Data for processing below:
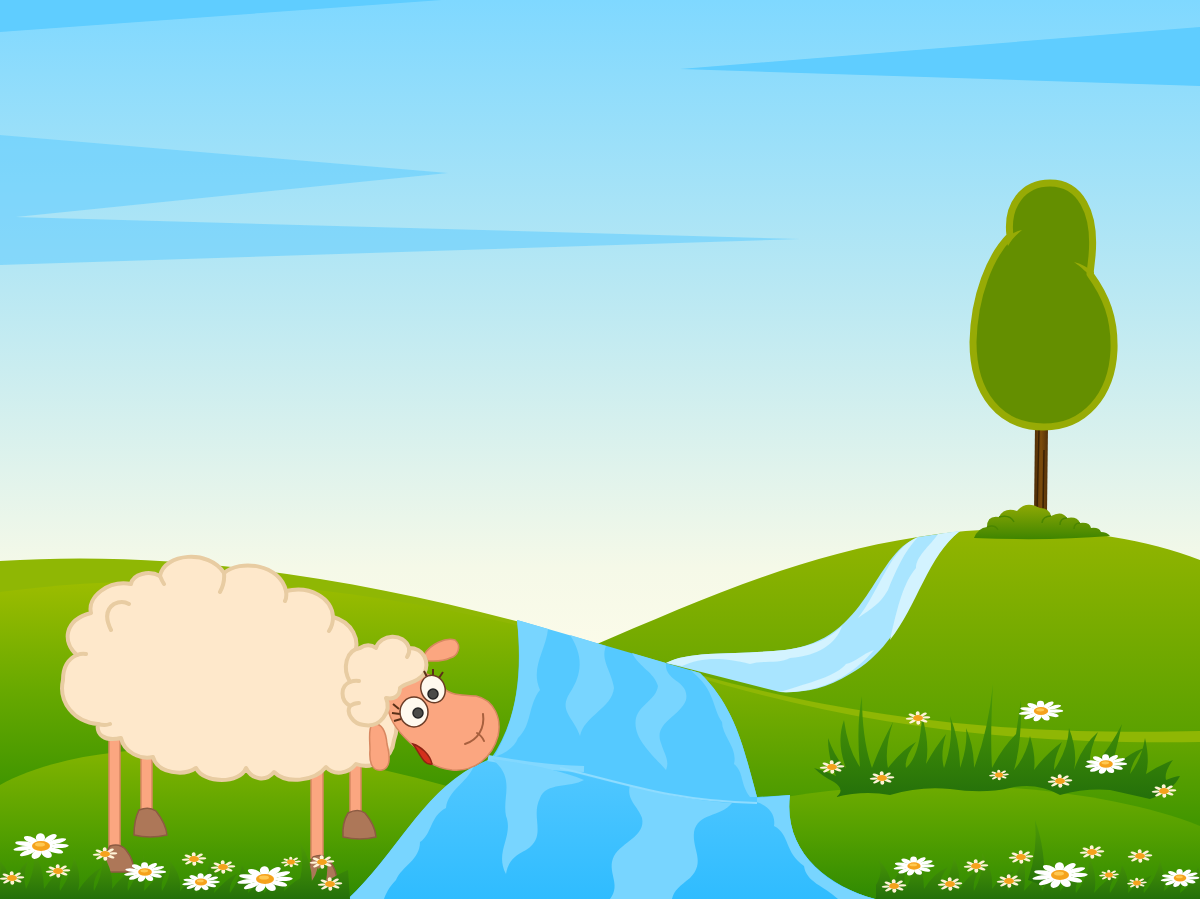
<!DOCTYPE html>
<html lang="en">
<head>
<meta charset="utf-8">
<title>Sheep by the river</title>
<style>
:root {
  --sky-streak: #5fcdff;
  --wool: #fee8cb;
  --wool-edge: #e8cca2;
  --skin: #fba680;
  --skin-edge: #d88861;
  --hoof: #ad7758;
  --hoof-edge: #8c5b42;
  --leaf: #648f00;
  --leaf-edge: #97ab05;
  --river: #55c9ff;
  --river-light: #78d5ff;
  --stream: #a9e5ff;
  --stream-light: #d3f3ff;
  --grass-dark: #2f7d06;
  --petal: #ffffff;
  --pollen: #f5a21c;
}
html, body { margin: 0; height: 100%; overflow: hidden; }
svg { display: block; width: 1200px; height: 899px; }
.streak { fill: var(--sky-streak); }
.wool { fill: var(--wool); stroke: var(--wool-edge); stroke-width: 4; stroke-linejoin: round; stroke-linecap: round; }
.curl { fill: none; stroke: var(--wool-edge); stroke-width: 4; stroke-linecap: round; }
.skin { fill: var(--skin); stroke: var(--skin-edge); stroke-width: 1.5; }
.hoof { fill: var(--hoof); stroke: var(--hoof-edge); stroke-width: 1.5; }
.leaf { fill: var(--leaf); stroke: var(--leaf-edge); stroke-width: 7; stroke-linejoin: round; }
.ripple { fill: var(--river-light); }
.foam { fill: var(--stream-light); }
</style>
</head>
<body>
<svg viewBox="0 0 1200 899" role="img" aria-label="A sheep leaning over a river in a green meadow">
  <defs>
    <linearGradient id="sky" x1="0" y1="0" x2="0" y2="1">
      <stop offset="0" stop-color="#7fd8ff"/>
      <stop offset=".45" stop-color="#b9e8f3"/>
      <stop offset=".88" stop-color="#f5f9e8"/>
      <stop offset="1" stop-color="#fbfbe9"/>
    </linearGradient>
    <linearGradient id="far-hill" gradientUnits="userSpaceOnUse" x1="0" y1="530" x2="0" y2="745">
      <stop offset="0" stop-color="#92b500"/>
      <stop offset="1" stop-color="#58a000"/>
    </linearGradient>
    <linearGradient id="mid-hill" gradientUnits="userSpaceOnUse" x1="0" y1="580" x2="0" y2="790">
      <stop offset="0" stop-color="#9dbd00"/>
      <stop offset=".5" stop-color="#6aaa00"/>
      <stop offset="1" stop-color="#3f9500"/>
    </linearGradient>
    <linearGradient id="slope" gradientUnits="userSpaceOnUse" x1="0" y1="680" x2="0" y2="820">
      <stop offset="0" stop-color="#7eb000"/>
      <stop offset="1" stop-color="#439700"/>
    </linearGradient>
    <linearGradient id="near-hill" gradientUnits="userSpaceOnUse" x1="0" y1="750" x2="0" y2="899">
      <stop offset="0" stop-color="#82b400"/>
      <stop offset=".55" stop-color="#54a000"/>
      <stop offset="1" stop-color="#2f8a02"/>
    </linearGradient>
    <linearGradient id="pool" x1="0" y1="0" x2="0" y2="1">
      <stop offset="0" stop-color="#53c8ff"/>
      <stop offset="1" stop-color="#2fbcff"/>
    </linearGradient>
    <linearGradient id="bush" x1="0" y1="0" x2="0" y2="1">
      <stop offset="0" stop-color="#8fa904"/>
      <stop offset="1" stop-color="#3f8500"/>
    </linearGradient>
    <linearGradient id="blade" x1="0" y1="0" x2="0" y2="1">
      <stop offset="0" stop-color="#4f9c05"/>
      <stop offset="1" stop-color="#24700a"/>
    </linearGradient>
    <linearGradient id="trunk" x1="0" y1="0" x2="1" y2="0">
      <stop offset="0" stop-color="#4a2a06"/>
      <stop offset=".5" stop-color="#7d4d0c"/>
      <stop offset="1" stop-color="#52300a"/>
    </linearGradient>
    <ellipse id="petal" cx="0" cy="-18" rx="4.6" ry="10"/>
    <g id="daisy">
      <g transform="rotate(-4) scale(1 .46)" fill="var(--petal)">
        <use href="#petal"/>
        <use href="#petal" transform="rotate(33)"/>
        <use href="#petal" transform="rotate(65)"/>
        <use href="#petal" transform="rotate(98)"/>
        <use href="#petal" transform="rotate(131)"/>
        <use href="#petal" transform="rotate(164)"/>
        <use href="#petal" transform="rotate(196)"/>
        <use href="#petal" transform="rotate(229)"/>
        <use href="#petal" transform="rotate(262)"/>
        <use href="#petal" transform="rotate(295)"/>
        <use href="#petal" transform="rotate(327)"/>
        <circle r="12"/>
      </g>
      <ellipse rx="9" ry="5" fill="var(--pollen)"/>
      <ellipse cx="-1" cy="-1.5" rx="5" ry="2" fill="#ffc851"/>
    </g>
    <g id="small-daisy">
      <g transform="rotate(-4) scale(.44 .24)" fill="#fff3d6">
        <use href="#petal"/>
        <use href="#petal" transform="rotate(45)"/>
        <use href="#petal" transform="rotate(90)"/>
        <use href="#petal" transform="rotate(135)"/>
        <use href="#petal" transform="rotate(180)"/>
        <use href="#petal" transform="rotate(225)"/>
        <use href="#petal" transform="rotate(270)"/>
        <use href="#petal" transform="rotate(315)"/>
        <circle r="12"/>
      </g>
      <ellipse rx="5" ry="3" fill="var(--pollen)"/>
    </g>
    <path id="low-grass" d="M0 52V38Q8 24 2 12Q14 24 16 40Q22 22 32 14Q26 28 30 42Q40 22 38 4Q48 22 48 42Q58 26 72 20Q62 32 64 44Q76 26 78 10Q86 28 82 44Q92 28 106 20Q96 32 98 44Q108 26 106 6Q118 24 116 42Q126 28 138 24Q130 34 132 44Q142 26 148 8Q150 28 148 44Q160 30 172 22Q164 34 166 44Q176 28 174 14Q186 28 184 44Q194 32 206 28Q198 38 200 46Q212 30 214 12Q222 30 218 46Q230 32 242 26Q232 38 234 46Q244 32 246 18Q254 32 252 46Q262 34 276 28Q266 40 268 46Q280 32 284 14Q290 30 288 44Q300 32 314 26Q304 38 304 46Q318 36 322 20Q328 38 326 52Z"/>
  </defs>

  <g id="sky-layer">
    <rect width="1200" height="899" fill="url(#sky)"/>
    <rect y="0" width="1200" height="645" fill="url(#sky)"/>
    <polygon class="streak" points="0,0 442,0 0,32"/>
    <polygon class="streak" points="680,69 1200,27 1200,86"/>
    <polygon class="streak" points="0,135 448,173 16,217 800,239 0,265" opacity=".55"/>
  </g>

  <g id="hills">
    <path fill="url(#far-hill)" d="M590 647C700 600 800 555 918 537C1010 521 1120 529 1200 560V800H590Z"/>
    <g id="stream">
      <path fill="var(--stream)" d="M918 537L960 531C915 565 912 640 850 674C825 690 800 693 780 692L666 663C690 650 740 655 785 650C870 640 872 555 918 537Z"/>
      <path class="foam" d="M938 534L960 531C928 556 917 606 890 640C898 604 904 582 916 568C916 556 930 546 938 534Z"/>
      <path class="foam" d="M918 537C890 548 880 590 858 618C872 608 880 604 888 590C896 570 904 552 918 537Z"/>
      <path class="foam" d="M666 663C690 650 740 655 785 650C815 646 830 638 842 626C836 644 818 656 790 658C780 664 762 660 750 664C720 656 700 658 682 666Z"/>
      <path class="foam" d="M780 692C820 694 852 676 874 650C862 654 856 662 846 664C836 676 812 682 780 692Z"/>
    </g>
    <path fill="#8fb704" d="M0 561C180 549 360 580 520 622L700 675C850 716 1000 736 1200 731V899H0Z"/>
    <path fill="url(#mid-hill)" d="M0 592C190 567 360 588 530 628V899H0Z"/>
    <path fill="url(#slope)" d="M690 675C850 723 1000 745 1200 742V899H690Z"/>
    <path fill="url(#near-hill)" d="M0 785C80 740 260 730 460 790V899H0Z"/>
    <path fill="url(#near-hill)" d="M770 800C900 774 1090 782 1200 826V899H770Z"/>
  </g>

  <g id="river">
    <path fill="var(--river)" d="M517 620L700 673C736 708 744 750 757 797L790 795C783 850 825 886 875 899H348C400 850 430 785 490 760C515 725 523 680 517 620Z"/>
    <path fill="url(#pool)" d="M490 759C570 764 640 801 757 803L789 800C785 852 828 886 875 899H348C400 850 425 785 490 759Z"/>
    <path class="ripple" d="M517 620L548 629C546 650 530 668 540 690C528 705 532 725 518 738C514 748 504 754 494 757C514 722 524 680 517 620Z"/>
    <path class="ripple" d="M570 635L606 646C600 660 612 672 614 688C612 708 584 716 580 736C574 718 560 712 568 696C580 678 586 660 570 635Z"/>
    <path class="ripple" d="M632 653L666 663C664 682 690 680 686 700C680 716 656 722 660 740C664 754 670 760 666 770C652 754 632 738 636 718C640 704 656 700 658 686C654 672 640 668 632 653Z"/>
    <path class="ripple" d="M690 670L700 673C736 708 744 750 757 797H750C740 784 744 772 734 764C738 748 722 736 722 722C712 708 716 690 690 670Z"/>
    <path fill="none" stroke="#82d8ff" stroke-width="6" d="M488 758C520 764 548 768 584 769"/>
    <path class="ripple" d="M492 759C530 764 560 770 584 780C570 788 546 782 540 798C530 818 548 836 526 850C514 856 508 862 506 874C494 852 514 836 506 816C502 796 516 778 492 759Z"/>
    <path class="ripple" d="M630 785C660 794 690 800 732 803C720 818 698 812 694 832C692 850 706 862 690 878C680 886 674 890 672 899H610C622 884 606 872 614 856C622 842 646 836 642 818C638 806 626 800 630 785Z"/>
    <path class="ripple" d="M348 899C396 854 420 796 474 766C466 784 448 790 446 808C430 816 432 834 420 842C420 860 402 866 396 880C388 888 386 894 384 899Z"/>
    <path class="ripple" d="M757 798L790 795C783 850 825 886 875 899H838C824 886 806 882 804 866C784 852 790 834 774 826C776 814 768 806 757 802Z"/>
    <path fill="none" stroke="#8edcff" stroke-width="2" d="M560 768C620 782 670 801 757 803"/>
  </g>

  <g id="tree">
    <path fill="url(#trunk)" d="M1035 425H1048L1047 515H1034Z"/>
    <path fill="none" stroke="#3a2105" stroke-width="1.5" d="M1039 430L1037 510M1044 450L1043 512"/>
    <path class="leaf" d="M1010 236C1006 204 1024 183 1050 183C1080 183 1096 212 1092 256L1090 274C1106 296 1115 318 1114 350C1112 396 1084 427 1044 427C1000 427 973 394 973 342C974 296 990 256 1010 236Z"/>
    <path fill="var(--leaf-edge)" d="M1006 240C1010 234 1016 231 1022 230C1016 235 1012 239 1008 246Z"/>
    <path fill="var(--leaf-edge)" d="M1074 262C1082 264 1088 268 1094 272L1093 280C1087 272 1081 267 1074 262Z"/>
    <path fill="url(#bush)" d="M974 538Q978 528 987 527Q987 515 999 517Q1004 507 1017 511Q1026 500 1040 508Q1049 508 1051 516Q1062 510 1067 518Q1077 516 1080 523Q1090 522 1091 528Q1099 527 1101 532Q1107 532 1110 536Q1050 541 974 538Z"/>
    <path fill="none" stroke="#4b8600" stroke-width="1.5" d="M987 527Q995 524 998 530M999 517Q1010 514 1014 522M1051 516Q1043 516 1042 523M1067 518Q1060 518 1060 525M1080 523Q1074 523 1074 529"/>
  </g>

  <g id="sheep">
    <g id="far-legs">
      <path class="skin" d="M141 750H152V812H141ZM350 755H361V815H350Z"/>
      <path class="hoof" d="M139 810Q149 806 156 811Q166 824 167 835Q150 839 134 835Q134 820 139 810Z"/>
      <path class="hoof" d="M348 813Q358 808 365 813Q375 825 376 837Q360 841 343 837Q342 823 348 813Z"/>
    </g>
    <g id="near-legs">
      <path class="skin" d="M109 730H120V848H109ZM311 762H323V858H311Z"/>
      <path class="hoof" d="M110 846Q120 843 126 850Q134 860 134 872H103Q103 856 110 846Z"/>
      <path class="hoof" d="M313 857Q323 853 329 860Q337 870 337 882H308Q308 866 313 857Z"/>
    </g>
    <path class="wool" d="M131 584C133 574 149 570 160 576C164 553 209 549 224 573C240 559 280 564 286 591C310 585 332 598 333 617C352 622 361 640 354 655C380 670 404 715 394 740C392 760 372 770 356 764C348 774 334 776 326 767C314 782 286 784 274 772C266 782 252 780 246 768C240 784 204 784 196 768C184 776 158 774 153 757C140 760 124 752 121 738C104 742 96 734 98 724C74 722 58 702 63 680C63 665 70 658 77 655C62 642 64 620 91 613C87 597 108 580 131 584Z"/>
    <path class="curl" d="M224 573Q225 583 220 592M111 630Q102 612 114 604Q122 600 129 604M77 655Q82 653 86 654M160 576Q162 581 164 584M98 724Q105 726 110 724M333 617Q333 625 329 631M286 591Q287 597 285 601"/>
    <g id="head">
      <path class="skin" d="M424 655C430 644 446 637 455 640C462 646 458 656 450 658C442 662 434 661 428 661Z"/>
      <path class="skin" d="M372 724C382 722 386 732 387 744C390 756 391 768 382 770C372 772 369 762 370 750C370 740 368 730 372 724Z"/>
      <path class="skin" d="M388 690C396 670 422 664 440 684C448 696 460 695 476 696C494 700 502 718 498 736C492 758 474 772 452 770C436 768 424 762 416 748C404 738 390 724 388 708Z"/>
      <path fill="none" stroke="#a8603e" stroke-width="2" stroke-linecap="round" d="M483 714C485 728 478 740 465 744M477 733Q482 736 484 741"/>
      <path fill="#d4301c" stroke="#8f2413" stroke-width="1.5" d="M413 744C420 746 430 754 432 764C424 766 420 754 413 744Z"/>
      <path class="wool" d="M376 648C380 634 404 632 409 648C424 648 430 662 424 674C416 684 406 682 400 688C400 696 394 700 386 698C392 712 380 728 364 725C352 724 346 712 350 706C340 700 340 686 350 682C342 668 346 650 360 648C366 644 372 645 376 648Z"/>
      <path class="curl" d="M409 648Q410 653 407 657M350 682Q355 680 359 681M350 706Q354 703 359 703"/>
      <g id="eyes" stroke="#6b3d27" stroke-width="1.5">
        <path fill="none" stroke="#5b3018" stroke-width="2" d="M399 709L393 704M400 714L392 713M401 719L394 721M427 677L424 671M433 676L433 669M439 678L443 672"/>
        <ellipse cx="433" cy="689" rx="12" ry="14" fill="#fff9ee" transform="rotate(-20 433 689)"/>
        <ellipse cx="414" cy="712" rx="14" ry="15" fill="#fff9ee"/>
        <circle cx="433" cy="694" r="5" fill="#4b4b48" stroke="#242424"/>
        <circle cx="418" cy="713" r="5" fill="#4b4b48" stroke="#242424"/>
      </g>
    </g>
  </g>

  <g id="meadow-grass">
    <path fill="url(#blade)" d="M836 797Q846 790 834 782Q822 776 814 768Q828 772 836 776Q828 758 828 738Q836 760 846 768Q836 742 844 720Q848 750 860 767Q856 726 862 696Q862 740 872 768Q880 746 893 722Q884 750 888 768Q902 750 916 742Q904 758 906 768Q920 756 922 716Q930 744 926 764Q936 746 946 734Q940 754 944 768Q954 740 950 716Q960 742 960 768Q968 746 966 728Q974 746 974 768Q988 732 993 684Q990 736 992 768Q1002 748 1016 734L1021 700Q1022 742 1014 770Q1026 756 1030 736Q1036 756 1034 770Q1046 754 1062 742Q1054 758 1054 770Q1068 750 1069 728Q1078 752 1074 770Q1082 746 1098 732Q1088 752 1090 770Q1108 752 1122 724Q1116 752 1110 772Q1126 754 1144 748Q1132 760 1130 774Q1142 758 1145 738Q1150 760 1146 774Q1158 766 1173 760Q1164 772 1166 780Q1176 776 1180 776Q1172 792 1150 799Q1128 794 1110 790Q1086 788 1060 795Q1036 782 1010 788Q984 794 950 789Q920 786 890 795Q864 790 836 797Z"/>
    <use href="#low-grass" fill="url(#blade)" transform="translate(-4 847)"/>
    <path fill="url(#blade)" d="M300 899V880Q304 862 300 842Q312 862 312 882Q322 866 328 846Q328 868 326 882Q338 874 348 870L350 899Z"/>
    <use href="#low-grass" fill="url(#blade)" transform="translate(876 847)"/>
    <path fill="url(#blade)" d="M1028 880Q1038 850 1035 820Q1046 850 1044 886Z"/>
  </g>

  <g id="daisies">
    <use href="#daisy" x="41" y="846"/>
    <use href="#daisy" transform="translate(145 872) scale(.76)"/>
    <use href="#daisy" transform="translate(201 882) scale(.68)"/>
    <use href="#daisy" x="265" y="879"/>
    <use href="#daisy" transform="translate(914 866) scale(.74)"/>
    <use href="#daisy" x="1060" y="875"/>
    <use href="#daisy" transform="translate(1180 878) scale(.7)"/>
    <use href="#daisy" transform="translate(1041 711) scale(.8)"/>
    <use href="#daisy" transform="translate(1106 764) scale(.76)"/>
    <use href="#small-daisy" x="12" y="878"/>
    <use href="#small-daisy" x="58" y="871"/>
    <use href="#small-daisy" x="105" y="854"/>
    <use href="#small-daisy" x="194" y="859"/>
    <use href="#small-daisy" x="223" y="867"/>
    <use href="#small-daisy" transform="translate(291 862) scale(.8)"/>
    <use href="#small-daisy" x="322" y="862"/>
    <use href="#small-daisy" x="330" y="884"/>
    <use href="#small-daisy" x="918" y="718"/>
    <use href="#small-daisy" x="832" y="767"/>
    <use href="#small-daisy" x="882" y="778"/>
    <use href="#small-daisy" transform="translate(999 775) scale(.8)"/>
    <use href="#small-daisy" x="1060" y="781"/>
    <use href="#small-daisy" x="1164" y="791"/>
    <use href="#small-daisy" x="894" y="886"/>
    <use href="#small-daisy" x="950" y="884"/>
    <use href="#small-daisy" x="976" y="866"/>
    <use href="#small-daisy" x="1009" y="881"/>
    <use href="#small-daisy" x="1021" y="857"/>
    <use href="#small-daisy" x="1092" y="852"/>
    <use href="#small-daisy" transform="translate(1109 875) scale(.8)"/>
    <use href="#small-daisy" transform="translate(1137 883) scale(.8)"/>
    <use href="#small-daisy" x="1140" y="856"/>
  </g>
</svg>
</body>
</html>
End of Data for processing.
▶ _Task to complete_
Show all lines from the data above in which the word "polygon" appears.

▶ _The completed task_
    <polygon class="streak" points="0,0 442,0 0,32"/>
    <polygon class="streak" points="680,69 1200,27 1200,86"/>
    <polygon class="streak" points="0,135 448,173 16,217 800,239 0,265" opacity=".55"/>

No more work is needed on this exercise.